12 Mar STUDYING ABROAD – TIPS AND TRICKS FROM A STUDENT ATHLETE
We chat to Micheal Zhang, who’s dream is to train and study in the US! We get some great advice on how he balances sport and study as well as some time management tips that keep him on top of his game.
As a student athlete, I think the hardest thing you have to do is maintain a balance between your tennis and studies. I am currently studying and training as part of a program that ensures I have time to do both, going to school from 8-2 and then training from 2-5 on most days, which makes it much easier to fit everything in. However, it is still extremely hectic for me, especially during exam periods or tournament blocks. The thing that I think has been most beneficial for me personally, has just been to never lose sight of the importance of ensuring a harmonious balance – rather than getting carried away with one. This means using your time effectively and constantly working towards achieving your goals in both areas. When you have exams, make sure that you are still doing what you can to improve tennis – use the small time (mornings before school, lunch, before dinner) to train or even just do a few minutes of fitness. When you have tournament blocks, make sure you are still studying after your matches or when you have free time. Just making sure you are always motivated to achieve your goals in both areas is the most effective, and hardest, thing to do to be a student athlete.

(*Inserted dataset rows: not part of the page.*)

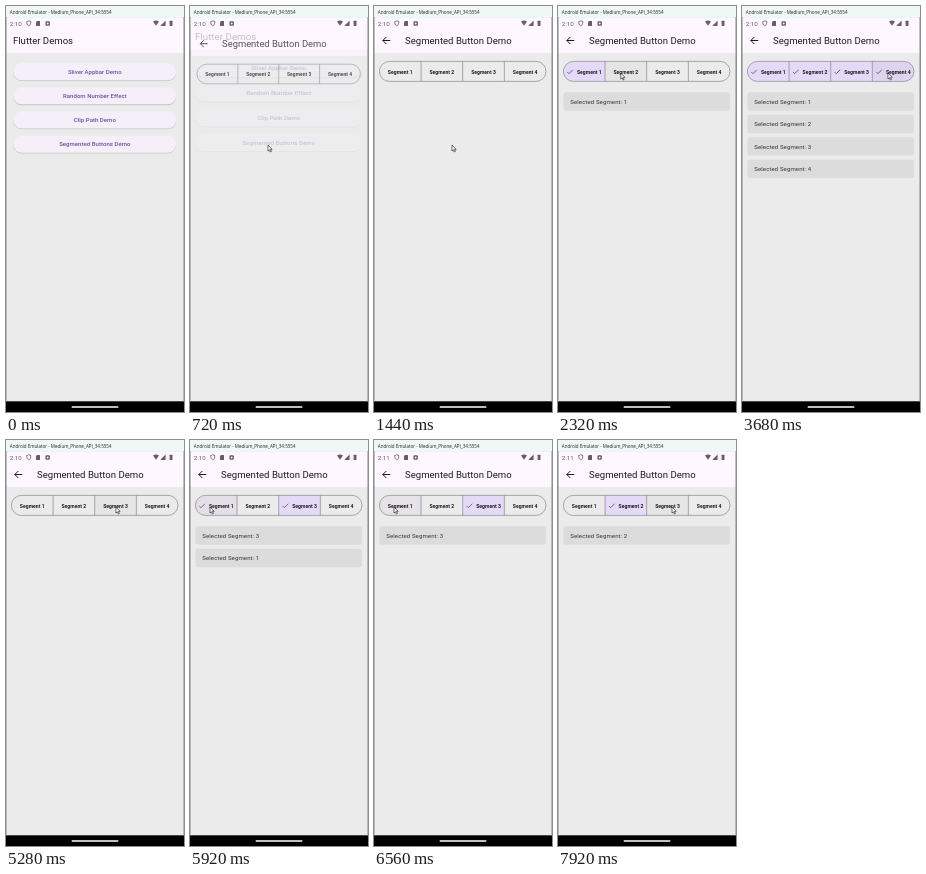
An HTML page for the animation above (8 s loop, 178 px wide and 406 px high).

```html
<!DOCTYPE html>
<html lang="en">
<head>
<meta charset="utf-8">
<title>Segmented Button Demo</title>
<style>
html, body { margin: 0; width: 100%; height: 100%; overflow: hidden; background: #ebebeb; }
svg { display: block; width: 100%; height: 100%; }
text { font-family: Roboto, sans-serif; }
.bar { font-family: "Open Sans", "Noto Sans", sans-serif; }
</style>
</head>
<body>
<svg id="stage" viewBox="0 0 178 406"></svg>
<script>
const LOOP = 8000, STEP = 80;
const SEG = { x: 5.4, y: 55.4, w: 41.65, h: 20 }, CURSOR_Y = 67;
const INK = '#1d1b20', OUTLINE = '#79747e';
const stage = document.getElementById('stage');
const clamp = v => Math.max(0, Math.min(1, v));
const easeOut = k => 1 - (1 - k) ** 3;
const segAt = x => Math.floor((x - SEG.x) / SEG.w) + 1;

// Each click on the segments: time, cursor x. The x decides which segment toggles.
const clicks = [
  [2080, 30], [2480, 64], [2880, 110], [3200, 146], [3840, 146], [4160, 108], [4480, 70],
  [5040, 30], [5360, 113], [5920, 20], [6480, 20], [7040, 62], [7760, 114]
];
// The cursor rests at each stop until its time, then glides to the next one.
const stops = [[80, 33, 8], [1360, 78, 139], ...clicks];

function cursorAt(t) {
  const next = stops.findIndex(s => s[0] > t);
  if (next === 0) return null;
  const i = next < 0 ? stops.length - 1 : next;
  const [t0, x0, y0 = CURSOR_Y] = stops[i - 1], [, x1, y1 = CURSOR_Y] = stops[i];
  const k = next < 0 ? 1 : easeOut(clamp((t - t0 - STEP) / 240));
  return { x: x0 + (x1 - x0) * k, y: y0 + (y1 - y0) * k };
}

const text = (s, x, cy, size, fill, extra = '') =>
  `<text x="${x}" y="${cy + size * .355}" font-size="${size}" fill="${fill}" ${extra}>${s}</text>`;
const rect = (x, y, w, h, fill, r = 0, extra = '') =>
  `<rect x="${x}" y="${y}" width="${w}" height="${h}" rx="${r}" fill="${fill}" ${extra}/>`;
const line = (d, stroke, w) =>
  `<path d="${d}" fill="none" stroke="${stroke}" stroke-width="${w}"/>`;
const shape = (d, fill) => `<path d="${d}" fill="${fill}"/>`;
const mid = 'text-anchor="middle"';

const page = (title, x) => rect(0, 11.5, 178, 385, '#ebebeb') +
  rect(0, 11.5, 178, 35.5, '#fef7ff') + text(title, x, 34.4, 9.58, INK);

function home() {
  const labels = ['Sliver Appbar Demo', 'Random Number Effect', 'Clip Path Demo', 'Segmented Buttons Demo'];
  return page('Flutter Demos', 7) + labels.map((s, i) => {
    const y = 57 + i * 24.15;
    return rect(7.2, y + .8, 163, 17.2, '#000', 8.6, 'opacity=".17"') +
      rect(7.2, y, 163, 17.2, '#f5effa', 8.6) +
      text(s, 88.8, y + 8.7, 6.05, '#6750a4', mid + ' font-weight="500" letter-spacing=".02"');
  }).join('');
}

function demo(t, cursor) {
  const chosen = new Set(), changed = {};
  for (const [at, x] of clicks) if (at <= t) {
    const n = segAt(x);
    chosen.delete(n) || chosen.add(n);
    changed[n] = at;
  }
  const pill = (fill, extra) => rect(SEG.x, SEG.y, SEG.w * 4, SEG.h, fill, 10, extra);
  let fills = '', labels = '', edges = '';
  for (let n = 1; n <= 4; n++) {
    const x = SEG.x + (n - 1) * SEG.w, c = x + SEG.w / 2, on = chosen.has(n);
    const k = clamp((t - (changed[n] ?? -LOOP) + STEP) / 200);
    const cell = (fill, opacity) => rect(x, SEG.y, SEG.w, SEG.h, fill, 0, `opacity="${opacity}"`);
    fills += cell('#e4d9f6', on ? k : 1 - k);
    if (cursor && cursor.y < SEG.y + SEG.h && segAt(cursor.x) === n) fills += cell(INK, .025);
    labels += text('Segment ' + n, c + (on ? 5.1 : 0), 65.8, 5.05, INK,
      mid + ' font-weight="700" letter-spacing=".03"');
    if (on) labels += line(`M${c - 17} 65.9l1.8 1.8l3.8 -3.9`, '#4a4458', .75);
    if (n > 1) edges += `M${x} ${SEG.y}v${SEG.h}`;
  }
  const rows = [...chosen].map((n, i) => {
    const y = 86.3 + i * 22.45;
    return rect(5.4, y, 166.6, 18.4, '#dcdcdc', 2.6) +
      text('Selected Segment: ' + n, 12.3, y + 9.4, 6.05, '#333', 'letter-spacing=".1"');
  });
  return page('Segmented Button Demo', 31) +
    line('M16.3 34.5H8.8M12.3 31L8.8 34.5L12.3 38', INK, 1) +
    `<clipPath id="pill">${pill('#000')}</clipPath><g clip-path="url(#pill)">${fills}</g>` +
    line(edges, OUTLINE, .6) + pill('none', `stroke="${OUTLINE}" stroke-width=".6"`) +
    labels + rows.join('');
}

function bars(t) {
  const grey = '#655f68';
  return rect(0, 0, 178, 11.5, '#f0f7f7') +
    text('Android Emulator - Medium_Phone_API_34:5554', 3.8, 6.2, 4.53, '#222', 'class="bar"') +
    text(t < 6240 ? '2:10' : '2:11', 3.8, 17.5, 6.2, grey) +
    line('M20.6 15.6L22.8 14.8L25 15.6Q25 19 22.8 20Q20.6 19 20.6 15.6Z', grey, .8) +
    shape('M31 15H34V20H30V16Z', grey) +
    rect(39.5, 15.2, 4.4, 4.6, grey, 1) + rect(40.8, 16.6, 1.8, 1.8, '#fef7ff', .9) +
    shape('M147 15.6Q150 13.2 153 15.6L150 19.8Z M159.6 14.6V20H154.2Z', grey) +
    rect(163.6, 14.8, 2.9, 5.2, grey, .4) +
    rect(0, 395.3, 178, 10.7, '#000') + rect(65.5, 400.2, 47, 1.6, '#fff', .8) +
    line('M.3 11V396M177.7 11V396', '#7d8582', .6);
}

function draw(t) {
  const cursor = cursorAt(t), k = clamp((t - 560) / 320);
  const zoom = (s, opacity, body) =>
    `<g opacity="${opacity}" transform="translate(89 204) scale(${s}) translate(-89 -204)">${body}</g>`;
  let out = `<clipPath id="screen">${rect(0, 11.5, 178, 385, '#000')}</clipPath><g clip-path="url(#screen)">`;
  if (k < 1) out += zoom(1 + .05 * k, 1, home());
  if (k > 0) out += zoom(.85 + .15 * easeOut(k), clamp(k * 1.5), demo(t, cursor));
  out += '</g>' + bars(t);
  if (cursor)
    out += `<path transform="translate(${cursor.x} ${cursor.y})" d="M0 0V6L1.4 4.8L2.4 7L3.4 6.5L2.4 4.4H4.2Z" fill="#fff" stroke="#111" stroke-width=".6"/>`;
  stage.innerHTML = out;
}

const start = performance.now();
let shown = -1;
function tick() {
  const t = Math.floor((performance.now() - start) % LOOP / STEP) * STEP;
  if (t !== shown) draw(shown = t);
  requestAnimationFrame(tick);
}
tick();
</script>
</body>
</html>
```
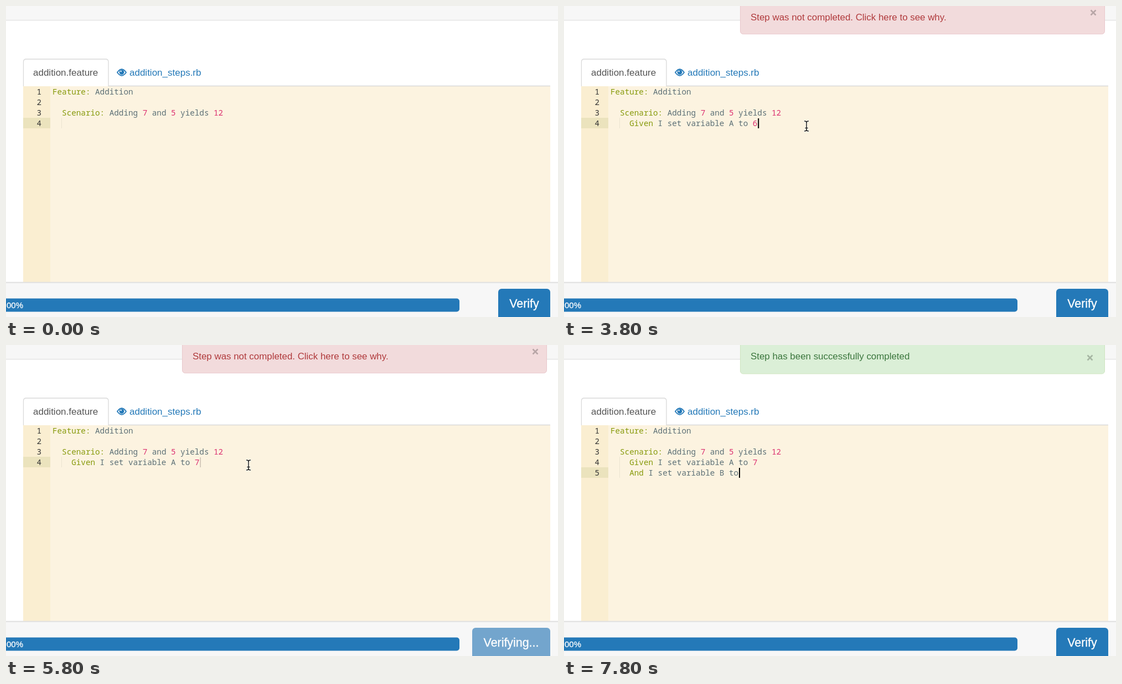
Animation, 997 px wide and 562 px high, one loop 8000 ms. Source, as an HTML page:

```html
<!DOCTYPE html>
<html lang="en">
<head>
<meta charset="utf-8">
<title>Feature editor</title>
<style>
  html, body { margin: 0; width: 100%; height: 100%; overflow: hidden; background: #fff; }
  svg { display: block; width: 100%; height: 100%; }
  text { font: 17px "Liberation Sans", Arial, sans-serif; white-space: pre; }
  .code text { font: 14.27px "Noto Sans Mono", "DejaVu Sans Mono", monospace; fill: #5c7076; }
  .code .key { fill: #879a0c; }
  .code .num { fill: #dc3070; }
  .code .row { fill: #333; text-anchor: end; }
  .light text { fill: #fff; stroke: #fff; stroke-width: .3px; }
  .light .big { font-size: 21.4px; text-anchor: middle; }
  .alert text { font-size: 16.9px; }
  .alert path { stroke: #000; stroke-opacity: .24; stroke-width: 2.6; }
</style>
</head>
<body>
<svg viewBox="0 0 997 562">
  <rect width="997" height="25" fill="#f7f7f7"/>
  <rect y="25" width="997" height="1.3" fill="#e2e2e2"/>

  <rect x="31" y="145" width="952" height="354" fill="#fcf3e0"/>
  <rect x="31" y="145" width="49" height="354" fill="#faeed1"/>
  <path d="M31.5 145V101q0-5 5-5H180q5 0 5 5V144.5H983" fill="none" stroke="#d9d9d9" stroke-width="1.3"/>
  <text x="49" y="126" fill="#555">addition.feature</text>
  <g fill="#2479b8">
    <path d="M201 120q8-11.5 16 0q-8 11.5-16 0z" fill="#fff" stroke="#2479b8" stroke-width="1.8"/>
    <circle cx="209" cy="119.6" r="4.4"/>
    <circle cx="207.6" cy="118" r="1.2" fill="#fff"/>
    <text x="223" y="126">addition_steps.rb</text>
  </g>

  <g class="code">
    <rect id="active" x="31" width="49" height="19" fill="#ebe3bd"/>
    <rect id="guide" x="100" y="202" width="1" fill="#ece4d1"/>
    <g id="lines"></g>
    <rect id="caret" height="18"/>
  </g>

  <rect y="499" width="997" height="63" fill="#f7f7f7"/>
  <rect y="498.6" width="997" height="2" fill="#e0e0e0"/>
  <g class="light">
    <rect x="-10" y="528.5" width="829" height="24" rx="5" fill="#2479b8"/>
    <text x="1" y="546" style="font-size:15px">00%</text>
    <rect id="button" y="511" height="60" rx="6"/>
    <text id="label" class="big" y="545"></text>
  </g>

  <g id="failed" class="alert">
    <rect x="318.5" y="-12" width="658" height="62.7" rx="5" fill="#f2dbdc" stroke="#e9c8cc"/>
    <text x="337" y="26" fill="#b03a3c">Step was not completed. Click here to see why.</text>
    <path d="M951.5 7.5l9 9m0-9l-9 9"/>
  </g>
  <g id="passed" class="alert">
    <rect x="318.5" y="63.5" width="658" height="62.5" rx="5" fill="#dbefd7" stroke="#cfe5c0"/>
    <text x="337" y="100" fill="#3b763d">Step has been successfully completed</text>
    <path d="M945.5 92.5l9 9m0-9l-9 9"/>
  </g>

  <g id="mouse" fill="none" stroke-linecap="round">
    <path id="beam" d="M-3.5-9Q0-9 0-6.5Q0-9 3.5-9M0-6.5V6.5M-3.5 9Q0 9 0 6.5Q0 9 3.5 9M-2 3.5H2" stroke="#fff" stroke-width="3.2" stroke-opacity=".7"/>
    <use href="#beam" style="display:none"/>
    <path d="M-3.5-9Q0-9 0-6.5Q0-9 3.5-9M0-6.5V6.5M-3.5 9Q0 9 0 6.5Q0 9 3.5 9M-2 3.5H2" stroke="#222" stroke-width="1.5"/>
  </g>
</svg>
<script>
const LOOP = 8000, STEP = 200;
const CHAR = 8.562, LEFT = 84, ROW = 19;
const HEADER = ['Feature: Addition', '', '  Scenario: Adding 7 and 5 yields 12'];
const GIVEN = 'Given I set variable A to ';
const AND = 'And I set variable B to';

// Each row: time, then the values reached at that time.
const GIVEN_TYPING = [[0, 0], [1400, 19], [2000, 27]];
const AND_TYPING = [[6200, 0], [6600, 6], [7800, 23]];
const MOUSE_TRIPS = [
  [[2200, 560, 330], [2600, 900, 530], [2800, 900, 530], [3000, 856, 482], [3600, 438, 217], [4000, 438, 217]],
  [[4600, 438, 217], [5000, 930, 535], [5400, 438, 217], [6000, 438, 217]]
];

const $ = id => document.getElementById(id);
const between = (t, from, to) => t >= from && t < to;
const show = (id, on) => $(id).setAttribute('visibility', on ? 'visible' : 'hidden');
const set = (id, attrs) => {
  for (const name in attrs) $(id).setAttribute(name, attrs[name]);
};

function sample(table, t) {
  const next = table.findIndex(row => row[0] > t);
  if (next === 0) return table[0].slice(1);
  if (next < 0) return table[table.length - 1].slice(1);
  const a = table[next - 1], b = table[next];
  const k = (t - a[0]) / (b[0] - a[0]);
  return a.slice(1).map((v, i) => v + (b[i + 1] - v) * k);
}

const typed = (text, table, t) => text.slice(0, Math.floor(sample(table, t)[0] + .001));

function givenLine(t) {
  if (t < 4200) return typed(GIVEN + '6', GIVEN_TYPING, t);
  return t < 4400 ? GIVEN : GIVEN + '7';
}

const colour = text => text
  .replace(/\d+/g, '<tspan class=num>$&</tspan>')
  .replace(/Feature:|Scenario:|Given|And\b/g, '<tspan class=key>$&</tspan>');

function lineMarkup(line, i) {
  const y = 160 + i * ROW;
  const indent = line.length - line.trimStart().length;
  return `<text class="row" x="64" y="${y}">${i + 1}</text>` +
    `<text x="${LEFT + indent * CHAR}" y="${y}">${colour(line.trimStart())}</text>`;
}

function drawEditor(t, busy) {
  const lines = [...HEADER, '    ' + givenLine(t)];
  if (t >= 6200) lines.push('    ' + typed(AND, AND_TYPING, t));
  const last = lines.length - 1;
  const top = 145 + last * ROW;
  $('lines').innerHTML = lines.map(lineMarkup).join('');
  set('active', { y: top });
  set('guide', { height: (last - 2) * ROW });
  set('caret', {
    x: LEFT + lines[last].length * CHAR + (busy ? 1.2 : .8),
    y: top + 1,
    width: busy ? 1 : 2,
    fill: busy ? '#b3a69c' : '#000'
  });
  show('caret', t > 0);
}

function drawButton(busy) {
  const x = busy ? 842 : 889;
  set('button', { x, width: 983 - x, fill: busy ? '#73a5cd' : '#2479b8' });
  set('label', { x: (x + 983) / 2 });
  $('label').textContent = busy ? 'Verifying...' : 'Verify';
}

function drawMouse(t) {
  const trip = MOUSE_TRIPS.find(rows => between(t, rows[0][0], rows[rows.length - 1][0]));
  const [x, y] = trip ? sample(trip, t) : [0, 562];
  set('mouse', { transform: `translate(${x} ${y})` });
  show('mouse', y < 495);
}

function draw(t) {
  const busy = between(t, 2800, 3800) || between(t, 5000, 6000);
  drawEditor(t, busy);
  drawButton(busy);
  drawMouse(t);
  show('failed', between(t, 3800, 7000));
  show('passed', t >= 6000);
  set('passed', { transform: `translate(0 ${t < 7000 ? 0 : -74})` });
}

let shown = -1;
function tick() {
  const t = Math.floor(performance.now() % LOOP / STEP) * STEP;
  if (t !== shown) draw(shown = t);
  requestAnimationFrame(tick);
}
tick();
</script>
</body>
</html>
```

The two time management tips that I have found most effective, especially in the past few years, are making lists and using the small time. I always have a list of tasks that I aim to achieve both for the short term and long term. This gives me clarity into what I need to do and when I need to do it by, which makes life a lot less stressful. Using the small time is also something that I have been doing a lot more of lately. I try to use every opportunity I can to be doing something productive. For example, reading on the commute to school and from training and doing small pieces of homework at recess.
Most days, I will wake up from 5:30-6 and get ready for school. I leave the house half an hour later, and usually either have morning training from 6:30-8 or morning class at school from 7:30 -8:30. I go to school from 8:30-2, and then leave for training. We get picked up from school and go to training at Sydney Olympic and hit for about 2 hours. After training, we have up to an hour of fitness – either running or gym. I end
training around 5, and take the train home. I usually read or do work on the train, but if I am very tired I will just unwind and relax. I get home at 6:30 and have a shower and eat dinner. I start studying around 7 and do homework/study for 2-3 hours. I try to have breaks every hour or so, interspersing the studying with stretching and recovery, but if I am really busy I may not have the time. I will go to sleep at around 10 on most days.
Thoughts on College
I am really pumped for college for many reasons, but predominately for the chance to truly experience America by studying and training overseas, meeting new people and gaining a once in a lifetime experience. I also think competing as a college team against other school will be completely unreal: I have had a taste of the passion and energy of a team environment at the All Schools Nationals, but I hear college is a completely different level.